A whirlwind visit by some of the country’s top diplomats on Friday to typhoon-hit areas undergoing reconstruction in the south drew the ire of residents because the visitors only made a quick circuit of the community while remaining on their buses.
A resident surnamed Hung (洪) said he saw three buses head into the “Kaohsiung Shanlin Tzu Chi Great Love Village,” (高雄杉林慈濟大愛園區) where 752 households live in permanent housing, at about noon on Friday and leave after slowly driving in a loop around the village.
“Had they been sincere in extending their concern to victims, they would have gotten off the buses,” said Hung, who moved to the village from Liouguei (六龜), which suffered severe damage during floods caused by Typhoon Morakot two years ago.
Some residents, who were not aware of the visit beforehand, wondered who the visitors were and described them as “bad-mannered” for touring typhoon victims’ housing as if it were a sightseeing spot, only to later find out that they were the heads of the nation’s overseas diplomatic missions and representative offices.
Some residents drew an analogy between the group’s visit and a trip to the zoo.
The visit by 81 representatives and diplomats, who gathered in Taipei earlier this week for a three-day meeting, came at the request of President Ma Ying-jeou (馬英九).

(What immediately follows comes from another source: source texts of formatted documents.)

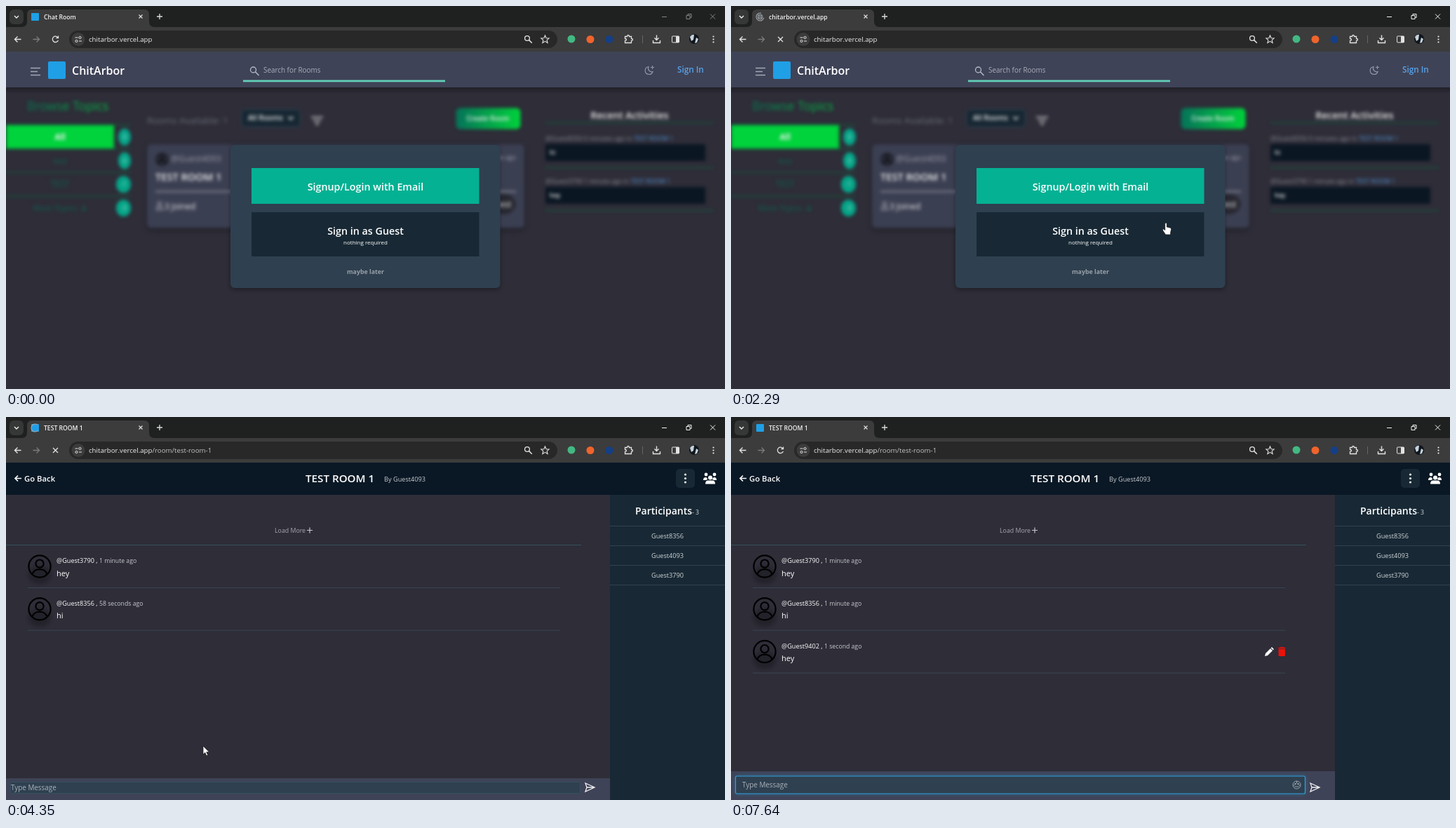
An HTML page for the animation above (8000 ms loop, 1025 px wide and 546 px high).

```html
<!DOCTYPE html>
<html lang="en">
<head>
<meta charset="utf-8">
<title>Chat Room</title>
<style>
  html, body { margin: 0; width: 100%; height: 100%; overflow: hidden; background: #2e2d38; }
  svg { display: block; width: 100%; height: 100%; }
  text { font-family: "Open Sans", "Noto Sans", sans-serif; white-space: pre; }
  .blurred { filter: blur(2.6px) brightness(.94); }
</style>
</head>
<body>
<svg id="stage" viewBox="0 0 1025 546"></svg>
<script>
const LOOP = 8000;
const SITE = 'chitarbor.vercel.app';
const HOST = 'Guest4093', FIRST = 'Guest8356', SECOND = 'Guest3790', SELF = 'Guest9402';

// Markup helpers
const text = (x, y, s, size, fill = '#fff', weight = 400, anchor = 'start', extra = '') =>
  `<text x="${x}" y="${y}" font-size="${size}" fill="${fill}" font-weight="${weight}" text-anchor="${anchor}" ${extra}>${s}</text>`;
const mid = (x, y, s, size, fill, weight) => text(x, y, s, size, fill, weight, 'middle');
const rect = (x, y, w, h, fill, r = 0, extra = '') =>
  `<rect x="${x}" y="${y}" width="${w}" height="${h}" rx="${r}" fill="${fill}" ${extra}/>`;
const disc = (x, y, r, fill, extra = '') => `<circle cx="${x}" cy="${y}" r="${r}" fill="${fill}" ${extra}/>`;
const line = (d, stroke = '#fff', width = 1.2, extra = '') =>
  `<path d="${d}" fill="none" stroke="${stroke}" stroke-width="${width}" ${extra}/>`;
const group = (id, body, extra = '') => `<g id="${id}" ${extra}>${body}</g>`;
const gradient = (id, from, to, attrs) =>
  `<linearGradient id="${id}" ${attrs}><stop stop-color="${from}"/><stop offset="1" stop-color="${to}"/></linearGradient>`;
const lens = (x, y, r, color) =>
  line(`M${x + r * .7} ${y + r * .7}l${r * 1.3} ${r * 1.3}`, color, 1.5) + disc(x, y, r, 'none', `stroke="${color}" stroke-width="1.3"`);
const dots = (x, y, gap, r) => [-1, 0, 1].map(i => disc(x, y + i * gap, r, '#eee')).join('');

function person(x, y, r, width, color = '#000') {
  const body = `M${x - r * .66} ${y + r * .68}C${x - r * .5} ${y + r * .12} ${x + r * .5} ${y + r * .12} ${x + r * .66} ${y + r * .68}`;
  const pen = `stroke="${color}" stroke-width="${width}"`;
  return disc(x, y, r, 'none', pen) + disc(x, y - r * .25, r * .36, 'none', pen) + line(body, color, width);
}

const defs = `<defs>
  ${gradient('heading', '#067257', '#00dc42', 'gradientUnits="userSpaceOnUse" x1="20" y1="0" x2="165" y2="0"')}
  ${gradient('create', '#057a5e', '#00e03f', '')}
  ${gradient('shade', 'rgba(0,0,0,.28)', 'rgba(0,0,0,0)', 'x2="0" y2="1"')}
  <filter id="soft" x="-50%" y="-50%" width="200%" height="200%"><feGaussianBlur stdDeviation="3"/></filter>
  <clipPath id="tabClip"><rect x="52" y="6" width="126" height="20"/></clipPath>
</defs>`;

function browser() {
  const icon = '#e3e3e3';
  return rect(0, 0, 1025, 31, '#1f2020') + rect(0, 30, 1025, 35, '#3c3c3c') +
    rect(5, 5, 20, 21, '#363737', 6) + line('M12 14l3 3 3-3', '#eee', 1.4) +
    `<path d="M22 30q8 0 8-8v-10q0-7 7-7h160q7 0 7 7v10q0 8 8 8z" fill="#3c3c3c"/>` +
    rect(36, 10, 11, 11, '#1f9fe6', 1, 'id="favicon"') +
    group('globe', disc(41.5, 15.5, 4, '#85888c') + line('M38 15h7M41.5 12v7', '#55585c', .8)) +
    group('spinner', line('M41.5 10a5.5 5.5 0 1 1-5.5 5.5', '#9da3ab', 1.2)) +
    text(54, 18.8, '', 8.6, '#f1f1f1', 600, 'start', 'id="tabTitle" clip-path="url(#tabClip)"') +
    line('M189.5 12.5l5 5m0-5l-5 5', '#ddd') + line('M215 15h8M219 11v8', '#ddd', 1.3) +
    group('windowButtons', line('M935 15.5h7M970 13.5h5v5h-5zM972 13v-1.500h5v5h-1.500M1004 11.500l7 7m0-7l-7 7', 'currentColor', 1)) +
    line('M21.500 47.500h-9m4-4l-4 4 4 4', icon, 1.4) + line('M38.500 47.500h9m-4-4l4 4-4 4', '#7b7b7b', 1.3) +
    group('reload', line('M74 45a4.200 4.200 0 1 0 .4 4M74.500 42.500v3h-3', icon, 1.3)) +
    group('stop', line('M67 44l7 7m0-7l-7 7', icon, 1.3)) +
    rect(90, 35, 696, 25, '#282828', 12.5) + disc(103, 47.5, 9.5, '#3c3c3c') +
    line('M98.500 45h4M104 50h4', icon) + disc(105.5, 45, 1.6, 'none', `stroke="${icon}"`) + disc(100.5, 50, 1.6, 'none', `stroke="${icon}"`) +
    text(118, 51, '', 9.7, '#ededed', 400, 'start', 'id="address"') +
    lens(743, 46, 3.4, icon) +
    line('M768.500 42l1.600 3.700 4 .3-3 2.600 1 4-3.600-2.200-3.600 2.200 1-4-3-2.600 4-.3z', icon, 1.1) +
    disc(806, 47, 5.5, '#43b883') + disc(833, 47.5, 5.5, '#f0642c') + disc(860, 47.5, 5.5, '#153f86') +
    line('M882.500 43.500h3q0-2 1.500-2t1.500 2h3v3q2 0 2 1.500t-2 1.500v3h-9v-3q2 0 2-1.500t-2-1.500z', icon, 1.3) +
    line('M907.500 42v11', '#666', 1) +
    line('M927.500 41.500v7m-3-3l3 3 3-3M922.500 49v3.500h10v-3.500', icon, 1.4) +
    rect(949.5, 43, 10, 9, 'none', 1, `stroke="${icon}"`) + rect(955, 43, 4.500, 9, icon) +
    disc(981, 47, 7, '#11161c') + `<path d="M975 44q3-4 6-3l-1 7-3 2zM984 45l3 2-2 5-3 1z" fill="#c5d3dd"/>` +
    dots(1008.5, 47.5, 4, 1.1);
}

function siteHeader() {
  const moon = line('M4 2a5.500 5.500 0 1 1-6-7 5 5 0 0 0 6 7zM3.500-6.500v5M1-4h5', '#8e95a8', 1.2);
  return rect(0, 116, 1025, 9, 'url(#shade)') + rect(0, 65, 1025, 51, '#3f4357') +
    line('M35 88.500h14M35 93.500h10M35 98.500h14', '#a3a8b5', 1.4) +
    rect(60, 79, 25, 25, '#1f9fe6', 2) + text(94, 98, 'ChitArbor', 16, '#fff', 600) +
    lens(352.5, 91, 4, '#b5bac6') + text(367, 94.5, 'Search for Rooms', 9.9, '#a9aebb') +
    rect(338, 105.5, 288, 2.8, '#62cfb8') +
    group('moon', moon) +
    text(957, 95, 'Sign In', 11.7, '#58a3ea', 600, 'start', 'id="signIn"') +
    group('account', disc(994, 91, 12.3, '#343743', 'stroke="#07b04a" stroke-width="1.500"') + person(994, 91, 10, 1.8));
}

function home() {
  const dim = '#0b6a55', rule = '#0c7346';
  const topics = [['All', 0, 12], ['test', 0, 11.4], ['TEST', -1, 12.2], ['More Topics', -3, 11.2]];
  const list = topics.map(([name, count, size], i) => {
    const y = 186.7 + i * 33.8, wide = count < 0;
    return mid(i === 3 ? 70 : 77, y + 4, name, size, i ? dim : '#fff', i ? 400 : 700) +
      `<ellipse cx="${wide ? 167.5 : 169}" cy="${y}" rx="${wide ? 10.5 : 9}" ry="12" fill="#05b091"/>` +
      mid(wide ? 167.5 : 169, y + 3, count, 8.5, '#d6f3ec') +
      (i < 3 ? line(`M0 ${203.5 + i * 33.8}h178`, rule, 1) : '');
  }).join('');
  const activity = (y, who, when, said) =>
    text(769, y, `@${who} ${when} ago in <tspan fill="#58a3ea">TEST ROOM 1</tspan>`, 8.9, '#9296a1') +
    rect(769, y + 5, 228, 24, '#0b1825', 2) + text(775, y + 20, said, 8.9, '#fff', 600) +
    line(`M769 ${y + 38.500}h240`, rule, 1);
  return text(30, 149, 'Browse Topics', 17.6, 'url(#heading)') +
    line('M0 169.500h178', rule, 1) + rect(0, 170, 154, 33, '#00e03f') + list +
    line('M111 283v9m-3.500-3.500l3.500 3.500 3.500-3.500', dim, 1.2) +
    text(201, 168, 'Rooms Available: 1', 13.2, '#70747f') +
    rect(335.5, 147.5, 84, 25, '#182935', 5, 'stroke="#3c5566"') + text(345, 163, 'All Rooms', 10.4, '#fff', 600) +
    line('M402.500 158l3.500 3.500 3.500-3.500', '#fff', 1.6) +
    line('M435 158.500h17M438 163.500h11M441 168.300h5', '#fff', 1.7) +
    rect(641.5, 145.5, 92, 30, 'url(#create)', 6) + mid(687, 164, 'Create Room', 9.8, '#fff', 600) +
    rect(201, 199, 538, 120, 'rgba(0,0,0,.4)', 6, 'filter="url(#soft)"') + rect(201, 197, 538, 119.5, '#3f4357', 6) +
    person(222.5, 218.5, 8, 1.6) + text(235, 222, '@' + HOST, 12.1, '#a0a4b1') +
    text(727, 218.5, '3 minutes ago', 8.8, '#b2b5be', 400, 'end') +
    text(213, 249, 'TEST ROOM 1', 14.6, '#fff', 600) + line('M213 264.500h514', '#d5d7de', 1) +
    disc(219, 282, 2.8, 'none', 'stroke="#d5d7de"') + line('M214.500 290.500v-2q0-2 2-2h5q2 0 2 2v2z', '#d5d7de', 1) +
    text(226, 289.5, '3 Joined', 11.8) +
    `<ellipse cx="710" cy="282.500" rx="16.500" ry="14.500" fill="#2a2a34"/>` + mid(710, 286.5, 'test', 12.2) +
    `<path d="M457 366l36 16h-14l-18-8z" fill="rgba(0,0,0,.4)" filter="url(#soft)"/>` +
    rect(455.5, 341, 28.5, 29.5, '#182935', 2) + mid(470, 359.500, '1', 11.5, '#fff', 700) +
    mid(889, 161, 'Recent Activities', 14, '#fff', 600) + line('M769 166.500h240', rule, 1) +
    activity(192, FIRST, '0 minutes', 'hi') + activity(253, SECOND, '1 minute', 'hey');
}

const modal = () => rect(320, 199, 384, 205, 'rgba(0,0,0,.35)', 6, 'filter="url(#soft)"') +
  rect(320, 198, 384.5, 204, '#2f4050', 6) +
  rect(350, 231, 324.5, 51, '#04b193') + mid(512.5, 262.5, 'Signup/Login with Email', 14.3, '#fff', 600) +
  rect(350, 294, 324.5, 63, '#182935') + mid(512.5, 325.500, 'Sign in as Guest', 14.3, '#fff', 600) +
  mid(512.5, 340, 'nothing required', 8, '#fff') + mid(512.5, 382, 'maybe later', 8.8, '#98a0a8', 700);

function message(y, who, when, said, timeId = '') {
  return `<ellipse cx="48" cy="${y + 12}" rx="16" ry="13" fill="rgba(0,0,0,.25)" filter="url(#soft)"/>` +
    person(48, y, 15.6, 2.2) + text(72, y - 5, `@${who} ,`, 9.1, '#fff', 500) +
    text(133, y - 5, when, 8.7, '#c9cad0', 400, 'start', timeId) + text(72, y + 13.500, said, 11) +
    line(`M31 ${y + 30.500}h759`, '#384653', 1);
}

function room() {
  const guests = [FIRST, HOST, SECOND].map((name, i) =>
    mid(943, 173 + i * 28, name, 9.2, '#cfd3d8') + line(`M861 ${183.500 + i * 28}h164`, '#32434f', 1)).join('');
  const head = (x, y, r) => disc(x, y, r, '#fff');
  return rect(0, 65, 1025, 481, '#2e2d38') + rect(0, 65, 1025, 46, '#0a1825') +
    line('M22 87.500h-9m4-4l-4 4 4 4', '#fff', 1.7) + text(26, 91.800, 'Go Back', 11.3, '#fff', 600) +
    text(427, 92.800, 'TEST ROOM 1', 15.2, '#fff', 600) + text(539, 92, 'By ' + HOST, 9.2, '#c8ccd2') +
    rect(955, 74, 27, 27, '#182935', 5) + dots(968.5, 87.5, 5.500, 1.6) +
    head(998, 82, 2.4) + head(1010, 82, 2.4) + head(1004, 86.500, 3) +
    `<path d="M997 95.500q0-5 4-5h6q4 0 4 5zM994 90q0-4 3.500-4 2 0 2.500 3l-2 1zM1013 90q0-4-3.500-4-2 0-2.500 3l2 1z" fill="#fff"/>` +
    rect(861, 111, 164, 435, '#182935') +
    text(897, 139, 'Participants', 14, '#fff', 600) + text(978, 139, '- 3', 8.7, '#d8dbdf') +
    line('M861 155.500h164', '#32434f', 1) + guests +
    text(383, 165, 'Load More', 8.8, '#a9a9b1') + line('M429 161.500h8M433 157.500v8', '#c5c5ca', 1.2) +
    line('M0 182.500h820', '#34505a', 1) +
    message(213, SECOND, '1 minute ago', 'hey') + message(273.7, FIRST, '', 'hi', 'id="sentAt"') +
    group('reply', message(334.5, SELF, '1 second ago', 'hey') +
      `<path d="M761 341l1-4 7-7 3 3-7 7zM769.700 329.300l1.300-1.300 3 3-1.300 1.300z" fill="#fff"/>` +
      rect(780.5, 331, 9.500, 10, '#e8130b', 1) + rect(780, 328.700, 10.500, 1.600, '#e8130b') + rect(783, 327.800, 4.500, 1, '#e8130b')) +
    rect(0, 515, 861, 31, '#3f4357', 0, 'id="composer"') +
    rect(6.5, 520.5, 812, 16, '#2f4050', 2, 'id="glow" filter="url(#soft)"') +
    rect(6.5, 520.5, 812, 16, '#2f4050', 2, 'id="field"') + text(7, 532, '', 9.9, '#aab2ba', 400, 'start', 'id="draft"') +
    group('emoji', disc(806.5, 524.5, 5.500, 'none', 'stroke="#9ba5ae"') + disc(804.500, 523, 1.2, '#9ba5ae') + disc(808.500, 523, 1.2, '#9ba5ae') +
      line('M803.500 527h6M806.500 519v3M801.500 525h2M809.500 525h2', '#9ba5ae', 1)) +
    line('M826 522l13 6-13 6 2-6zM828 528h10', '#f0f0f2', 1.3);
}

const cursors = group('arrow', `<path d="M0 0v12l2.800-2.600 2 4.600 2-.9-2-4.400h4z" fill="#fff" stroke="#111" stroke-width=".7"/>`) +
  group('hand', `<path d="M-1.300 1q1.300-2 2.600 0v5l5 1.200q1.500.4 1.300 2l-1 5v2.800h-7l-4-6q-1-2 .8-2l2.300 1.500z" fill="#fff" stroke="#111" stroke-width=".7"/>`) +
  group('beam', line('M-2-6h4M0-6v12M-2 6h4', '#e8e8e8', 1));

const stage = document.getElementById('stage');
stage.innerHTML = defs + rect(0, 0, 1025, 546, '#2e2d38') + group('home', home()) + group('siteHeader', siteHeader()) +
  group('modal', modal()) + group('room', room()) + browser() + cursors;

const $ = id => document.getElementById(id);
const show = (id, on) => { $(id).style.display = on ? '' : 'none'; };
const set = (id, attrs) => { for (const k in attrs) $(id).setAttribute(k, attrs[k]); };
const within = (t, a, b) => t >= a && t < b;

// Pointer moves: start, end, steps, from x, y, to x, y, shape (hover rule when empty)
const moves = [
  [330, 560, 4, 639, 401, 599, 297],
  [740, 880, 3, 599, 304, 598, 311],
  [1130, 1370, 4, 603, 312, 620, 309],
  [2520, 2750, 4, 560, 301, 349, 265, 'hand'],
  [2820, 2900, 2, 349, 250, 349, 234, 'hand'],
  [3060, 3060, 1, 349, 234, 349, 234, 'arrow'],
  [3400, 3470, 2, 348, 237, 346, 240, 'hand'],
  [4040, 4280, 4, 340, 285, 296, 426],
  [4350, 4430, 2, 281, 469, 271, 503],
  [4520, 4840, 5, 266, 516, 262, 524, 'beam'],
];

function pointer(t) {
  const move = t < 5010 && moves.filter(m => t >= m[0]).pop();
  if (!move) return null;
  const [start, end, steps, x0, y0, x1, y1, shape] = move;
  const last = steps - 1;
  const k = last ? Math.min(last, Math.floor((t - start) / (end - start) * last + .06)) / last : 0;
  const x = x0 + (x1 - x0) * k, y = y0 + (y1 - y0) * k;
  const hover = t < 2320 ? y > 294 && y < 357 : y < 316;
  return { x, y, shape: shape || (hover ? 'hand' : 'arrow') };
}

function draw(t) {
  const signedIn = t >= 2320, inRoom = t >= 4350;
  const reloading = within(t, 1130, 2560), entering = within(t, 3630, 4680);
  const loading = reloading || entering, bare = loading && !inRoom;
  const path = t >= 3630 ? '/room/test-room-1' : '';

  $('windowButtons').style.color = t < 100 ? '#858585' : '#f2f2f2';
  $('tabTitle').textContent = inRoom ? 'TEST ROOM 1' : bare ? SITE + path : 'Chat Room';
  $('address').innerHTML = SITE + `<tspan fill="#c3c3c3">${path}</tspan>`;
  show('favicon', !bare);
  show('globe', bare);
  show('spinner', loading);
  show('stop', loading);
  show('reload', !loading);
  set('spinner', { transform: `rotate(${t * .36 % 360} 41.5 15.5)` });

  $('home').classList.toggle('blurred', !signedIn);
  show('home', !inRoom);
  show('siteHeader', !inRoom);
  show('modal', !signedIn);
  show('signIn', !signedIn);
  show('account', signedIn);
  set('moon', { transform: `translate(${signedIn ? 945 : 918} 91.5)` });

  show('room', inRoom);
  show('reply', t >= 7640);
  $('sentAt').textContent = t < 6740 ? '58 seconds ago' : '1 minute ago';
  const focus = Math.max(0, Math.min(1, (t - 4760) / 160));
  const box = { y: 520.5 - 8.5 * focus, height: 16 + 9 * focus };
  set('composer', { y: 515 - 10 * focus, height: 31 + 10 * focus });
  set('field', { ...box, stroke: focus ? '#2f9fd8' : '#34505f', 'stroke-width': 1 + .2 * focus });
  set('glow', { ...box, fill: '#2388c0', opacity: .6 * focus });
  show('emoji', focus > 0);
  const typed = within(t, 5830, 6740) ? 'hey'.slice(0, 1 + Math.floor((t - 5830) / 80)) : '';
  $('draft').textContent = typed || 'Type Message';
  set('draft', { x: 7 + 9 * focus, y: 532 - 4 * focus, fill: typed ? '#fff' : '#aab2ba' });

  const p = pointer(t);
  for (const shape of ['arrow', 'hand', 'beam']) show(shape, p && p.shape === shape);
  if (p) set(p.shape, { transform: `translate(${p.x} ${p.y})` });
}

function tick() {
  draw(performance.now() % LOOP);
  requestAnimationFrame(tick);
}
tick();
</script>
</body>
</html>
```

According to the Ministry of Foreign Affairs, the trip was scheduled so that diplomats could keep abreast of the country’s post-Morakot reconstruction efforts and so that they could thank foreign officials for their help when they return to their posts.
The visit was also organized so the diplomats could learn how the typhoon victims had recovered and rebuilt their lives, which could provide a model for Taiwan’s humanitarian aid to other countries, the ministry added.
At about 11:40am on Friday, the diplomats arrived in three buses at the village hall where they were briefed on reconstruction work as they had lunch. This was followed by the bus tour of the village’s permanent housing.
The buses then took the diplomats to Younglin Organic Farm (永齡有機農場), which is about 800m from the Great Love Village and was developed to help typhoon victims learn about organic farming as a way of making a living, where they were given a 20-minute briefing.
Following this, the buses headed to another newly built community for victims from Siaolin Village (小林) in Greater Kaohsiung, one of the areas hardest hit by Morakot.
The journey to the reconstruction areas ended at 2:40pm.
While some of the diplomats said the itinerary was too rushed and left them no time to visit the permanent housing, most kept quiet when asked whether their visit to the villages without interacting with residents would be negatively perceived.
Speaking to reporters, Ambassador to Belize David Wu (吳建國) said they did not get off the buses because the schedule was tight, but he did get a sense of the rebuilding efforts from the briefings.
“[To get a more in-depth understanding,] we might need to read more materials afterward,” Wu said.
Ambassador to Haiti Liu Bang-zyh (劉邦治) said he did not have a chance to take a look at the interior of the permanent housing.
Wang Ming-yao (王明耀), a resident of the Great Love Village, said the diplomats would have gained just a superficial understanding about people’s experiences during the post-disaster reconstruction through such a cursory trip.